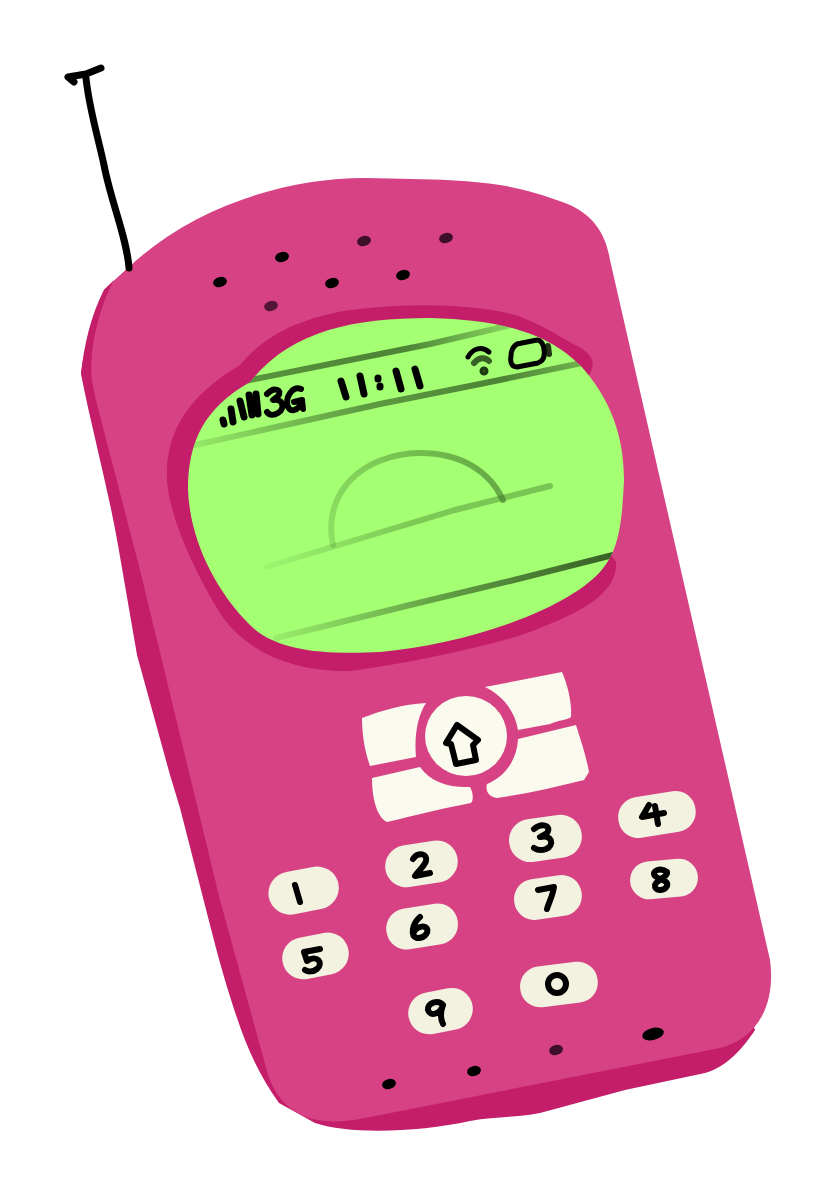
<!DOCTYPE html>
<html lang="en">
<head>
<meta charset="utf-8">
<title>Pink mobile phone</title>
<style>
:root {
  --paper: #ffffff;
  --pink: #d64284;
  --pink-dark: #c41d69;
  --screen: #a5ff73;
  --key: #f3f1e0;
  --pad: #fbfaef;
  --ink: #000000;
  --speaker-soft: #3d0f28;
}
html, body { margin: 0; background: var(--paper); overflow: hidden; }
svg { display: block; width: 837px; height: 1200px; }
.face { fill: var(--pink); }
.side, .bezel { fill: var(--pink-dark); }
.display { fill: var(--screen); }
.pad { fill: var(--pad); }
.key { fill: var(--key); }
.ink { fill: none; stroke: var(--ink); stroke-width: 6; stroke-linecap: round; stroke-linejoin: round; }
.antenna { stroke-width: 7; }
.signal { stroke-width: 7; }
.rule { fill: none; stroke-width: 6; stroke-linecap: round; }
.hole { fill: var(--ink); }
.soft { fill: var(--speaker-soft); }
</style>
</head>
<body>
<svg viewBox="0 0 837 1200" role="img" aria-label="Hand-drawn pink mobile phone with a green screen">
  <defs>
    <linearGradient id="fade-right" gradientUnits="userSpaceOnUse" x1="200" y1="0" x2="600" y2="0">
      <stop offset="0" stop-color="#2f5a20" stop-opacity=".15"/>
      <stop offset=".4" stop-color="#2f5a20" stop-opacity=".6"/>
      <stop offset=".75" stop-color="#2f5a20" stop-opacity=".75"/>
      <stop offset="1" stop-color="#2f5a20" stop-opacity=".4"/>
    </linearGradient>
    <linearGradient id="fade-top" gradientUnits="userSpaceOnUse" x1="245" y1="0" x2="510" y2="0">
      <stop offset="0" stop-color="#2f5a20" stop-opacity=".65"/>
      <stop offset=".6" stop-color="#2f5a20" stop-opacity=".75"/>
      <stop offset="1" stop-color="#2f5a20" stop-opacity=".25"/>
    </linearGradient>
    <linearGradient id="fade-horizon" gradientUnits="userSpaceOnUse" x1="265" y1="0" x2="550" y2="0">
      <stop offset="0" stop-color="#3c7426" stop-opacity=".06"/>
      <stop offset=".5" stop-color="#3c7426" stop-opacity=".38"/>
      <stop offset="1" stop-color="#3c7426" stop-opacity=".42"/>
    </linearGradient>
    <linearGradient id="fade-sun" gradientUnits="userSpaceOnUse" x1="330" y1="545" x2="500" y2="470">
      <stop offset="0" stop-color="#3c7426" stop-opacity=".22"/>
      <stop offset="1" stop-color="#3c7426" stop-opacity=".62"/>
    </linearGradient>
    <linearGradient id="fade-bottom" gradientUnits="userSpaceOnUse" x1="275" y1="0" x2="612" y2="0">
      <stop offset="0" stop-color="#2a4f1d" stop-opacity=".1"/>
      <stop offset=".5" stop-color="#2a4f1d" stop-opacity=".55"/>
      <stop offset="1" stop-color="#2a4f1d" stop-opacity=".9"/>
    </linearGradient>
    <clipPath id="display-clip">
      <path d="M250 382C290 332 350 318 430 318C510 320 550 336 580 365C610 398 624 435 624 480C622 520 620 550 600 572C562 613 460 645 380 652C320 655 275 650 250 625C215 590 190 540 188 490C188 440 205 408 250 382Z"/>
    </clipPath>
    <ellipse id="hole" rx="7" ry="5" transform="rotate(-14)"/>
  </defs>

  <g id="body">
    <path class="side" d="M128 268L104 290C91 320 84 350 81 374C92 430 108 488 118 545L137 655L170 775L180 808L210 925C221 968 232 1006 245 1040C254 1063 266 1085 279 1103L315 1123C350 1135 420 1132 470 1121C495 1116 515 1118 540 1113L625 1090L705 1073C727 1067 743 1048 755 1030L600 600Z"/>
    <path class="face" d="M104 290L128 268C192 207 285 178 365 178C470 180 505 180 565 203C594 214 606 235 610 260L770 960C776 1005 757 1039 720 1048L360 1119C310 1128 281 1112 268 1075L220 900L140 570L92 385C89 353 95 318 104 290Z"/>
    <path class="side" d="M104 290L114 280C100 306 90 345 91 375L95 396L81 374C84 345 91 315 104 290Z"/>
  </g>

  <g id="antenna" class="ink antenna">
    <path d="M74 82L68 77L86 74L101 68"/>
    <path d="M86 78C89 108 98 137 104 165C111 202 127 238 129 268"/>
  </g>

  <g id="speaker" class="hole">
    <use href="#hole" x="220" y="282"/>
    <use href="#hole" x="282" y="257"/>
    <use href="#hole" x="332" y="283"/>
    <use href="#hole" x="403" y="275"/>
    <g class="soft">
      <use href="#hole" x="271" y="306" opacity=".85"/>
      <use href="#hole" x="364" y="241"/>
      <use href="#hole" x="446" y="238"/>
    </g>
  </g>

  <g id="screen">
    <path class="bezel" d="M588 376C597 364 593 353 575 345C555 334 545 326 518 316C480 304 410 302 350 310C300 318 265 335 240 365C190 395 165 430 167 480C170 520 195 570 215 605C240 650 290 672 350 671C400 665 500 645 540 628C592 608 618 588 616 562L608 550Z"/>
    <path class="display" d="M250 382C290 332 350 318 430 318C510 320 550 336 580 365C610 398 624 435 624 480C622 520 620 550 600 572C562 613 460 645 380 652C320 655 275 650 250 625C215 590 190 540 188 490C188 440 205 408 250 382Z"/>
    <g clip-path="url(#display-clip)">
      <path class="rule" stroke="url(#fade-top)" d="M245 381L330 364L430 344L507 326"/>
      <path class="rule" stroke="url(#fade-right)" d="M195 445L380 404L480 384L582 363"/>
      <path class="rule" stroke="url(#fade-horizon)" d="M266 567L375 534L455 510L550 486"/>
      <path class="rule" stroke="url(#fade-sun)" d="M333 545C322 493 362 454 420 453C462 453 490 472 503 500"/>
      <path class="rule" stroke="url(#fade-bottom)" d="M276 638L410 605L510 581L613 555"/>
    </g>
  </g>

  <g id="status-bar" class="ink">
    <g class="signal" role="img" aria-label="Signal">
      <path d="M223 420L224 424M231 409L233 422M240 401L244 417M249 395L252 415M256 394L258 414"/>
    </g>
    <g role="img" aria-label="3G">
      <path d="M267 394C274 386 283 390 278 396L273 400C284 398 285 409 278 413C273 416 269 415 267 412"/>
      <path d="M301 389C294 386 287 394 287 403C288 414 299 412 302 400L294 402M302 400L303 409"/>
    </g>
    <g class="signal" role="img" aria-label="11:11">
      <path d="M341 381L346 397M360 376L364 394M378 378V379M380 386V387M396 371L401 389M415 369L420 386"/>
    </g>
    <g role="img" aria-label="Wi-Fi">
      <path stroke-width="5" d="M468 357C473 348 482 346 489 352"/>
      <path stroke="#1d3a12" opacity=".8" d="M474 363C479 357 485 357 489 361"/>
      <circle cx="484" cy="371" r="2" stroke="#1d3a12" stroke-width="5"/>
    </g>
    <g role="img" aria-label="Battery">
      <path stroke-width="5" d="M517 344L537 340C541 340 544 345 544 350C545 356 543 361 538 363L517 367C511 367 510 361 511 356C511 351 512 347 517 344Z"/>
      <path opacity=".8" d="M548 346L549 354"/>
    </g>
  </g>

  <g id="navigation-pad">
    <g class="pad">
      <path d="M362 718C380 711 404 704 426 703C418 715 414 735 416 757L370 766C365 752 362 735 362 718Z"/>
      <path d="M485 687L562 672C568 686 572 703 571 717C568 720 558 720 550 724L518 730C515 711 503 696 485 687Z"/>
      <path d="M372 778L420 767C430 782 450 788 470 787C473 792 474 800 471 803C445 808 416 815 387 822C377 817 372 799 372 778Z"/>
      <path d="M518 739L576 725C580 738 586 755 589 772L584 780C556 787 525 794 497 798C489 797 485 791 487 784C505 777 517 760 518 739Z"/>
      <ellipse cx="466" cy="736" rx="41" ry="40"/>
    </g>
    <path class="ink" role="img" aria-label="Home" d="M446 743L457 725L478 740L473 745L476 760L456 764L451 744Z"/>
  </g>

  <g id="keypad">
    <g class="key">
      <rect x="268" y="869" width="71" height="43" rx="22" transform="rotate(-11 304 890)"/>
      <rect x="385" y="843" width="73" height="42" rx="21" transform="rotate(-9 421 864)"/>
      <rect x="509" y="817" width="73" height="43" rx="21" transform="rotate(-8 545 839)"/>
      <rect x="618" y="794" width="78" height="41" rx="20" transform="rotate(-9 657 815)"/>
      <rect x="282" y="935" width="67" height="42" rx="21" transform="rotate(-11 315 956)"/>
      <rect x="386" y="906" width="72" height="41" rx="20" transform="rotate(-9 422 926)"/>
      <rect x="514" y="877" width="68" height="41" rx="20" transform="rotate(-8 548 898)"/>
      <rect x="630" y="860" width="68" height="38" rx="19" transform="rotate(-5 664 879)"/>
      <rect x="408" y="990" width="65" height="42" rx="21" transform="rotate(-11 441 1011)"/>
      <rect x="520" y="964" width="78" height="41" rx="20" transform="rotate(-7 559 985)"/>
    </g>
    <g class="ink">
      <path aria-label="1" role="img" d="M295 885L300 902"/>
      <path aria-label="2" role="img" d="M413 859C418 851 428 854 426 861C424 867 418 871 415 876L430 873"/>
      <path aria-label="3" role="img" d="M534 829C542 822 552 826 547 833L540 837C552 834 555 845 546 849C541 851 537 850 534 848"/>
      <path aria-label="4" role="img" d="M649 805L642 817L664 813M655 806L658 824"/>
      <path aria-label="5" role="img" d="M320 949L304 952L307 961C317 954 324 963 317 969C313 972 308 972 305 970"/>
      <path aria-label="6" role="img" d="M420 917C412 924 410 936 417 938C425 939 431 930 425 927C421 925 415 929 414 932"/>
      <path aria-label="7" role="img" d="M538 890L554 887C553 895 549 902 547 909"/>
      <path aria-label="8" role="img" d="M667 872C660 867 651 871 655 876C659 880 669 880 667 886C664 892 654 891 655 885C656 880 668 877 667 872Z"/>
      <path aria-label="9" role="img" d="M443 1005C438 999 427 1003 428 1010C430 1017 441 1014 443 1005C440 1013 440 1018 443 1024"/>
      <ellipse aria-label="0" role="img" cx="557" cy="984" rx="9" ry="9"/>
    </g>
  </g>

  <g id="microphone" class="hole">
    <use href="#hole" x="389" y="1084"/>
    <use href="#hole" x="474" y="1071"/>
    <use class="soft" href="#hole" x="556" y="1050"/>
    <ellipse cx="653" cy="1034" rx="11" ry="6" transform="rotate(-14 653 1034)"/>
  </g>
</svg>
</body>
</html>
━━━━━━
Goal of the exercise: Scan the material above. Copy each line where "fill" occurs.

Response area:
.face { fill: var(--pink); }
.side, .bezel { fill: var(--pink-dark); }
.display { fill: var(--screen); }
.pad { fill: var(--pad); }
.key { fill: var(--key); }
.ink { fill: none; stroke: var(--ink); stroke-width: 6; stroke-linecap: round; stroke-linejoin: round; }
.rule { fill: none; stroke-width: 6; stroke-linecap: round; }
.hole { fill: var(--ink); }
.soft { fill: var(--speaker-soft); }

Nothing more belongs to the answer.